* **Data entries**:
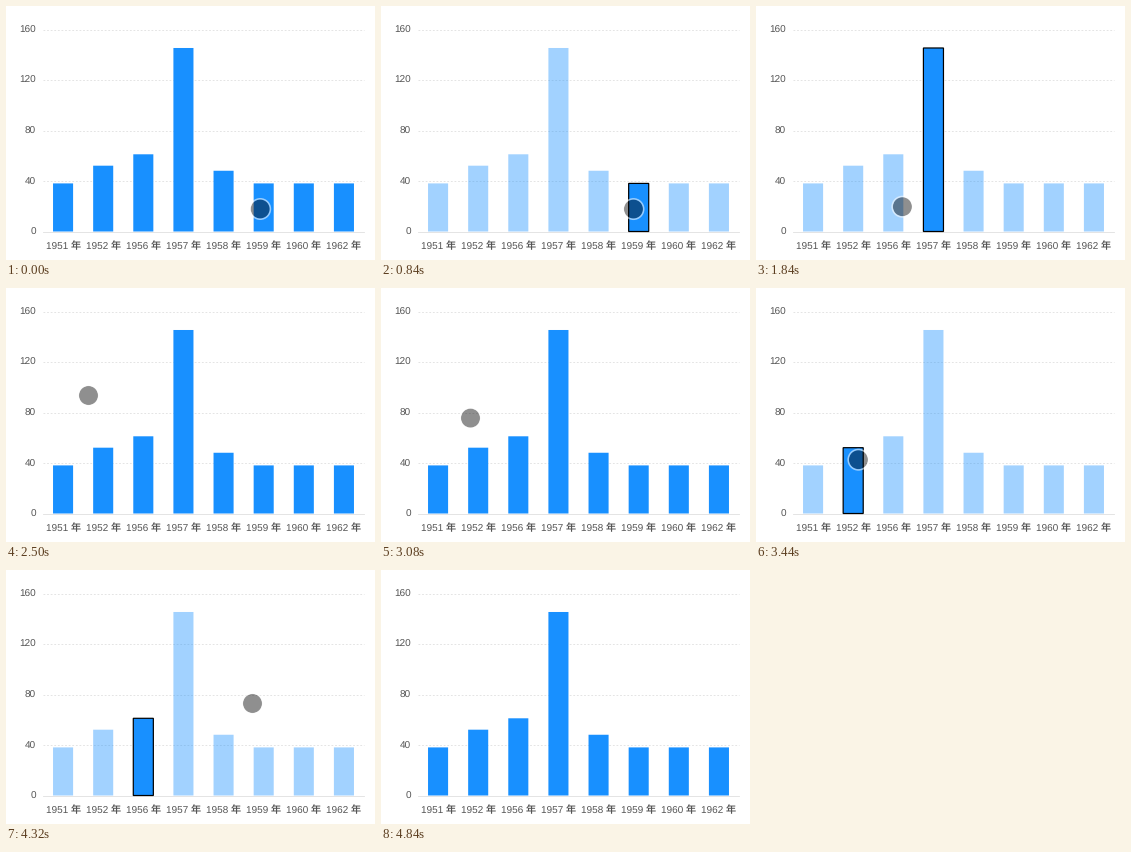
A matplotlib script for the animation above (5.47 s loop, 369 by 254 pixels).

```python
import math

import matplotlib.pyplot as plt
from matplotlib.animation import FuncAnimation
from matplotlib.patches import Circle, Rectangle

WIDTH, HEIGHT, DPI = 369, 254, 64
PX = 72 / DPI  # points per pixel
LOOP, TICK = 5470, 10

YEARS = [1951, 1952, 1956, 1957, 1958, 1959, 1960, 1962]
VALUES = [38, 52, 61, 145, 48, 38, 38, 38]
LEFT, RIGHT, TOP, BOTTOM = 37, 358, 23, 225.5
BAND = (RIGHT - LEFT) / len(YEARS)
BLUE = "#1890ff"
LABEL = "#555555"

# (time, index of the highlighted bar)
SELECTIONS = [(0, None), (480, 5), (1540, 3), (2140, None),
              (3440, 1), (3970, 2), (4560, None)]

# (first step time, last step time, steps, destination, sag of the path)
START = (254.2, 203)
MOVES = [
    (60, 60, 1, (255, 202.2), 0),
    (840, 1310, 9, (181.3, 196.7), 9.7),
    (1720, 1840, 3, (146.4, 200.7), 0),
    (2320, 2500, 4, (82.5, 107.5), 0),
    (2970, 3200, 5, (102.4, 171.7), 0),
    (3680, 3790, 3, (137, 177), 0),
    (4210, 4320, 3, (246.5, 133.5), 0),
    (4730, 4790, 2, (345.5, 234.5), 0),
]
CURSOR_GONE = 4840

plt.rcParams.update({
    "font.family": ["Liberation Sans", "Noto Sans CJK JP"],
    "text.hinting": "none",
})


def y_pos(value):
    return BOTTOM - value / 160 * (BOTTOM - TOP)


def selected_at(t):
    return [bar for start, bar in SELECTIONS if t >= start][-1]


def cursor_at(t):
    x, y = START
    for first, last, steps, (to_x, to_y), sag in MOVES:
        if t < first:
            break
        gap = (last - first) / max(steps - 1, 1)
        done = steps if t >= last else math.floor((t - first) / gap) + 1
        s = done / steps
        ease = s * s * (3 - 2 * s)
        x += (to_x - x) * ease
        y += (to_y - y) * ease + sag * math.sin(math.pi * ease)
        if done < steps:
            break
    return x, y


fig = plt.figure(figsize=(WIDTH / DPI, HEIGHT / DPI), dpi=DPI, facecolor="white")
ax = fig.add_axes([0, 0, 1, 1])
ax.set(xlim=(0, WIDTH), ylim=(HEIGHT, 0))
ax.axis("off")

for value in range(0, 161, 40):
    y = y_pos(value)
    line_y = math.floor(y) + 0.5
    style = "-" if value == 0 else (0, (2, 2))
    ax.plot([LEFT, RIGHT], [line_y, line_y], color="#e2e2e2", lw=0.9 * PX,
            ls=style, dash_capstyle="butt", zorder=1)
    ax.text(30, y + 3.7, str(value), size=10 * PX, color=LABEL,
            ha="right", va="baseline")

bars = []
for i, (year, value) in enumerate(zip(YEARS, VALUES)):
    center = LEFT + BAND * (i + 0.5)
    top = y_pos(value)
    bar = Rectangle((center - BAND / 4, top), BAND / 2, BOTTOM - top,
                    lw=1.2 * PX, joinstyle="miter", snap=False, zorder=2)
    bars.append(ax.add_patch(bar))
    ax.text(center, 243.3, f"{year} 年", size=10 * PX, color=LABEL,
            ha="center", va="baseline")

disc = ax.add_patch(Circle(START, 9.6, fc=(0, 0, 0, 0.44), ec="none", zorder=5))
ring = ax.add_patch(Circle(START, 10.2, fc="none", ec=(1, 1, 1, 0.55),
                           lw=1.6 * PX, zorder=6))


def update(frame):
    t = frame * TICK
    chosen = selected_at(t)
    for i, bar in enumerate(bars):
        faded = chosen is not None and i != chosen
        bar.set_facecolor((BLUE, 0.4 if faded else 1))
        bar.set_edgecolor("black" if i == chosen else "none")
    for part in (disc, ring):
        part.center = cursor_at(t)
        part.set_visible(t < CURSOR_GONE)
    return [*bars, disc, ring]


anim = FuncAnimation(fig, update, frames=LOOP // TICK, interval=TICK,
                     repeat=True, repeat_delay=0)
plt.show()
```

* **TASK**:
Each line above holding the string "Rectangle" counts once; please report the total and nothing more.

* **RESPONSE BOX**:
2